A few nights before Marcel Tyberg was arrested by the Gestapo, he gathered an intimate group in the organ loft of his hometown church and together they sang through two masses he had composed. Tyberg, who was part Jewish, was later captured in a night raid and died in Auschwitz.
For decades, little was known about his musical brilliance or his compositions. But in the late 2000s, Tyberg’s work was rediscovered, and Duke Chapel organist Christopher Jacobson is part of the team that brought his work back to life.
Jacobson, along with conductor Brian Schmidt, and the South Dakota Chorale, reinterpreted his musical manuscripts and recorded the four-time Grammy-nominated album “Tyberg: Masses.” Host Frank Stasio speaks with Jacobson about Tyberg’s legacy.
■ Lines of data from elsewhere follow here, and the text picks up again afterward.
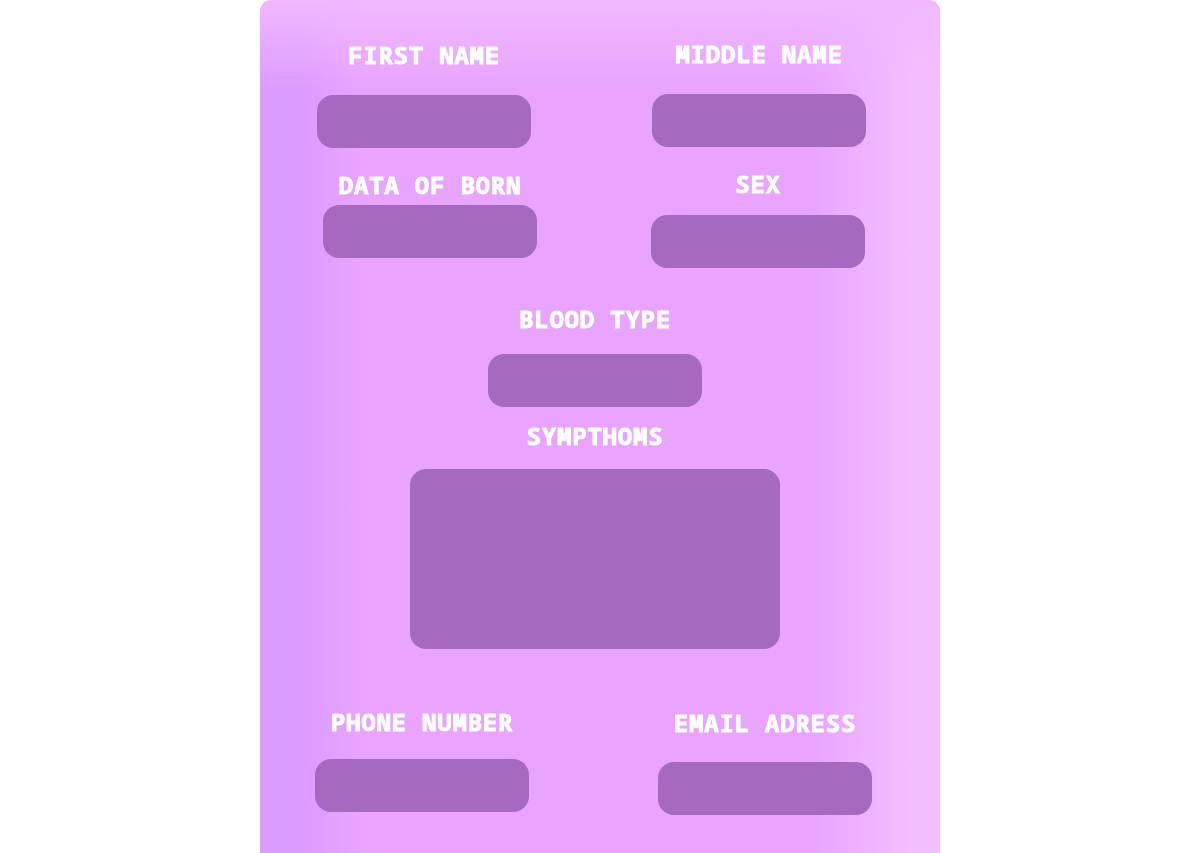
<!DOCTYPE html>
<html lang="en">
<head>
<meta charset="utf-8">
<title>Patient form</title>
<style>
:root {
  --page: #ffffff;
  --screen: #e8a4ff;
  --screen-left: #dc9bff;
  --screen-right: #f4bfff;
  --screen-top: #f1b8ff;
  --field: #a768c0;
  --label: #ffffff;
}
* { box-sizing: border-box; margin: 0; }
html, body { width: 1200px; height: 853px; overflow: hidden; }
body { background: var(--page); }
.form-screen {
  position: relative;
  width: 680px;
  height: 853px;
  margin: 0 auto;
  overflow: hidden;
  border-radius: 11px 11px 0 0;
  background:
    linear-gradient(180deg, var(--screen-top), rgba(241, 184, 255, 0) 90px),
    linear-gradient(90deg, var(--screen-left) 0, var(--screen-left) 45px, var(--screen) 100px, var(--screen) 550px, var(--screen-right) 655px);
}
.entry {
  position: absolute;
  left: var(--x);
  top: var(--y);
  width: 214px;
  display: flex;
  flex-direction: column;
  align-items: center;
  gap: var(--gap, 25px);
}
.label {
  height: 24px;
  font: 900 24px/24px "Noto Sans Mono", "Liberation Mono", monospace;
  letter-spacing: 0.8px;
  white-space: nowrap;
  text-transform: uppercase;
  color: var(--label);
  -webkit-text-stroke: 1px var(--label);
}
.field {
  flex: none;
  width: 100%;
  height: 53px;
  border-radius: 16px;
  background: var(--field);
}
.first-name { --x: 57px; --y: 43px; --gap: 28px; }
.middle-name { --x: 392px; --y: 42px; --gap: 28px; }
.birth-date { --x: 63px; --y: 173px; --gap: 8px; }
.sex { --x: 391px; --y: 172px; --gap: 19px; }
.blood-type { --x: 228px; --y: 307px; --gap: 23px; }
.symptoms { --x: 150px; --y: 424px; --gap: 21px; width: 370px; }
.symptoms .field { height: 180px; }
.phone { --x: 55px; --y: 710px; }
.email { --x: 398px; --y: 711px; --gap: 27px; }
</style>
</head>
<body>
<main class="form-screen">
  <div class="entry first-name"><span class="label">First name</span><div class="field"></div></div>
  <div class="entry middle-name"><span class="label">Middle name</span><div class="field"></div></div>
  <div class="entry birth-date"><span class="label">Data of born</span><div class="field"></div></div>
  <div class="entry sex"><span class="label">Sex</span><div class="field"></div></div>
  <div class="entry blood-type"><span class="label">Blood type</span><div class="field"></div></div>
  <div class="entry symptoms"><span class="label">Sympthoms</span><div class="field"></div></div>
  <div class="entry phone"><span class="label">Phone number</span><div class="field"></div></div>
  <div class="entry email"><span class="label">Email adress</span><div class="field"></div></div>
</main>
</body>
</html>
On the character and contributions of composer Marcel Tyberg:
[He was] an incredibly soft spoken, introverted gentlemen who didn't seek fame or riches or earthly possessions … He lived in his own world of music swirling in his head. And these two masses are the only surviving works that we have from his sacred output, but he did write three symphonies as well.
On Tyberg's reputation as a musician and composer within his lifetime:
He was a fine violinist and a fine pianist and had already began establishing himself as a composer but mostly among his friends. And he declined many opportunities to have his compositions published. He just enjoyed them himself mostly.
On reading Tyberg's music for the first time:
We were sitting there in our offices at Duke and looking at these scores and hearing the music in our heads and reading about the story of Tyberg and his capture and death in Auschwitz. [We] immediately just began to hear the beauty in this music and how Tyberg weaves the organ writing in with the choral writing and how this music needs to be heard.